Their eyes had met, their hands, their lips, long before this glowing, passionate thought-procession passed through his excited brain. As the girl sat by the bedside of her pale, death-stricken lover, with his wasted hand in hers, she felt as if the surrender of her every thought and feeling to his future welfare would be a price all too small to pay for the boundless happiness which had been granted to her. She was the most favoured of earth’s daughters. All other thoughts and sensations showed wan and lifeless before this wondrous magic rose of love.
‘But I must leave you, Bertram dear,’ she said. ‘You are too weak to be troubled with me. No! not another minute. Mother will bring you your medicine. You must then have a good sleep, and wake up quite a new man.’ So, with one long look of tenderest denial, the fairy of his dreams vanished from the gazer’s sight.
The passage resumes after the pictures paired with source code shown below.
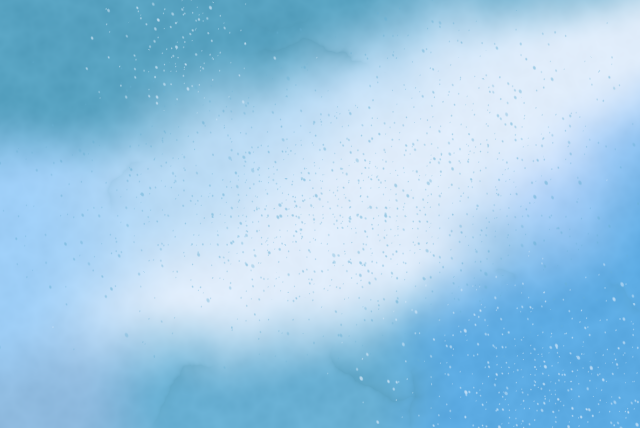
This background is drawn by a Shadertoy shader. Its source:

```glsl
#define PAPER vec3(0.88, 0.93, 0.985)
#define HAZE vec3(0.73, 0.86, 0.96)
#define LILAC vec3(0.72, 0.84, 0.99)
#define SKY vec3(0.62, 0.81, 0.97)
#define TEAL vec3(0.33, 0.63, 0.75)
#define POND vec3(0.41, 0.69, 0.83)
#define AZURE vec3(0.36, 0.67, 0.89)
#define MIST vec3(0.64, 0.80, 0.90)
#define WARP 0.035
#define GRAIN 0.035
#define RIM_DEPTH 0.32
#define SPECK_CELL 0.027

vec2 hash2(vec2 p) {
    vec3 q = fract(p.xyx * vec3(0.1031, 0.1030, 0.0973));
    q += dot(q, q.yzx + 33.33);
    return fract((q.xx + q.yz) * q.zy);
}

// Distance to the nearest cell point
float cellular(vec2 p) {
    vec2 id = floor(p), f = fract(p);
    float nearest = 2.0;
    for (int y = -1; y <= 1; y++)
    for (int x = -1; x <= 1; x++) {
        vec2 cell = vec2(x, y);
        nearest = min(nearest, length(cell + hash2(id + cell) - f));
    }
    return nearest;
}

// Layered sines that bend the coordinates
vec2 ripple(vec2 p, float frequency, float size) {
    vec2 q = p;
    for (int i = 0; i < 5; i++) {
        q += size * sin(q.yx * frequency + vec2(1.3, 4.1) * float(i + 1));
        q = mat2(0.8, 0.6, -0.6, 0.8) * q;
        frequency *= 1.8;
        size *= 0.55;
    }
    // Undo the five rotations
    float a = -5.0 * atan(0.6, 0.8);
    return mat2(cos(a), sin(a), -sin(a), cos(a)) * q;
}

float blot(vec2 p, vec2 centre, vec2 radius) {
    vec2 q = (p - centre) / radius;
    return exp(-dot(q, q));
}

// Dried pigment line: crisp outside, fading inside an arc
float rim(vec2 p, vec2 centre, float radius, float middle, float spread) {
    vec2 q = p - centre;
    float pi = acos(-1.0);
    float angle = abs(mod(atan(q.y, q.x) - middle + pi, 2.0 * pi) - pi);
    float d = length(q) - radius;
    float line = exp(d > 0.0 ? -d / 0.006 : d / 0.022);
    return line * (1.0 - smoothstep(0.4 * spread, spread, angle));
}

// Paint drops, at most one per cell
float specks(vec2 p, float cellSize, float density, float seed) {
    vec2 g = p / cellSize + seed;
    vec2 id = floor(g);
    vec2 place = 0.22 + 0.56 * hash2(id + 7.0);
    vec2 chance = hash2(id + 31.0 + seed);
    vec2 q = fract(g) - place;
    q.x += 0.5 * (chance.y - 0.5) * q.y;
    q.y *= 0.75 + 0.5 * chance.x;
    float radius = mix(0.035, 0.14, chance.y * chance.y);
    float soft = 0.9 / (iResolution.y * cellSize);
    float dotMask = 1.0 - smoothstep(radius - soft, radius + soft, length(q));
    return dotMask * step(chance.x, density) * (0.4 + 0.6 * place.x);
}

vec3 washes(vec2 p) {
    // Light diagonal band with a haze above and lilac below
    float band = dot(p - vec2(0.293, 0.238), vec2(-0.534, 0.845));
    vec3 col = mix(PAPER, HAZE, smoothstep(-0.02, 0.25, band));
    float below = 1.0 - smoothstep(-0.30, -0.08, band);
    col = mix(col, LILAC, below * smoothstep(0.95, 1.25, p.x));
    col = mix(col, SKY, 1.0 - smoothstep(0.0, 0.45, p.x));
    col = mix(col, MIST, 0.55 * blot(p, vec2(1.14, 0.40), vec2(0.10, 0.12)));

    // Teal upper left corner
    float corner = dot(p - vec2(0.0, 0.648), vec2(-0.271, 0.963));
    corner += 0.08 * blot(p, vec2(0.2, 0.75), vec2(0.17));
    col = mix(col, TEAL, 0.97 * smoothstep(-0.12, 0.13, corner));

    // Pool along the bottom and right
    float right = smoothstep(-0.19, 0.17, dot(p - vec2(1.5, 0.629), vec2(0.691, -0.724)));
    float bottom = smoothstep(-0.14, 0.12, 0.14 - p.y + 0.1 * p.x);
    vec3 pool = mix(0.9 * SKY, POND, smoothstep(0.18, 0.42, p.x));
    pool = mix(pool, AZURE, smoothstep(0.85, 1.1, p.x));
    return mix(col, pool, 1.0 - (1.0 - right) * (1.0 - bottom));
}

void mainImage(out vec4 fragColor, in vec2 fragCoord) {
    vec2 uv = fragCoord / iResolution.xy;
    vec2 p = uv * vec2(1.5, 1.0);
    vec3 col = washes(ripple(p, 7.0, WARP * 0.6));

    // Mottled pigment
    float mottle = cellular(ripple(p, 30.0, 0.012) * 13.0);
    mottle += 0.5 * cellular(p * 37.0);
    col += GRAIN * (mottle - 0.75) * (1.3 - col.r);

    // Rims of dried water
    vec2 r = ripple(p, 45.0, 0.006);
    float rims = rim(r, vec2(0.707, 0.664), 0.234, 1.48, 0.75);
    rims += 0.5 * rim(r, vec2(0.654, 1.06), 0.127, -1.57, 1.0);
    rims += 0.8 * rim(r, vec2(0.518, 0.004), 0.150, 2.36, 0.9);
    rims += rim(r, vec2(0.957, 0.268), 0.200, -2.1, 0.75);
    rims += 0.7 * rim(r, vec2(1.113, 0.062), 0.152, 3.1, 0.6);
    rims += 0.5 * rim(r, vec2(1.416, 0.248), 0.088, 0.9, 0.9);
    rims += 0.35 * rim(r, vec2(0.371, 0.512), 0.117, 2.5, 0.8);
    rims += 0.4 * rim(r, vec2(1.17, 0.33), 0.04, 1.2, 0.9);
    col = mix(col, TEAL * 0.88, RIM_DEPTH * min(rims, 1.2));

    // Dark drops on the light band, pale drops on the pools
    float dark = 0.5 * blot(p, vec2(0.68, 0.50), vec2(0.38, 0.22));
    dark += 0.25 * blot(p, vec2(1.1, 0.65), vec2(0.30, 0.25));
    float pale = 0.5 * blot(p, vec2(1.28, 0.10), vec2(0.28, 0.17));
    pale += 0.4 * blot(p, vec2(0.42, 0.89), vec2(0.13, 0.12));
    for (int i = 0; i < 3; i++) {
        float size = SPECK_CELL * (1.0 - 0.2 * float(i));
        float seed = 17.3 * float(i + 1);
        col = mix(col, POND, 0.65 * specks(p, size, dark, seed));
        col = mix(col, PAPER, 0.85 * specks(p, size, pale, seed + 71.0));
    }
    fragColor = vec4(clamp(col, 0.0, 1.0), 1.0);
}
```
The days of Bertram Devereux’s lingering in hospital were nearly ended. Over those which he still had to undergo was shed the radiance, the sweet love-light of woman’s first love. He seemed to gain strength from that hour. He was soon able to lie at length and dream in the cane lounge in the shaded verandah; later on, to wander amid the orange trees by the lagoon edge, supported indeed by Pollie’s fair round arm, and closely pressed to that true and tender heart. At the termination of his illness, when but for a slightly added pallor, a languor, that but accentuated his ordinary indifferent manner, no trace remained of the effects of the wound that had well-nigh proved fatal, it was then officially made known to the friends of the family that the heiress of Corindah was engaged to be married to her cousin Mr. Devereux, late of Her Majesty’s Sixth Dragoon Guards.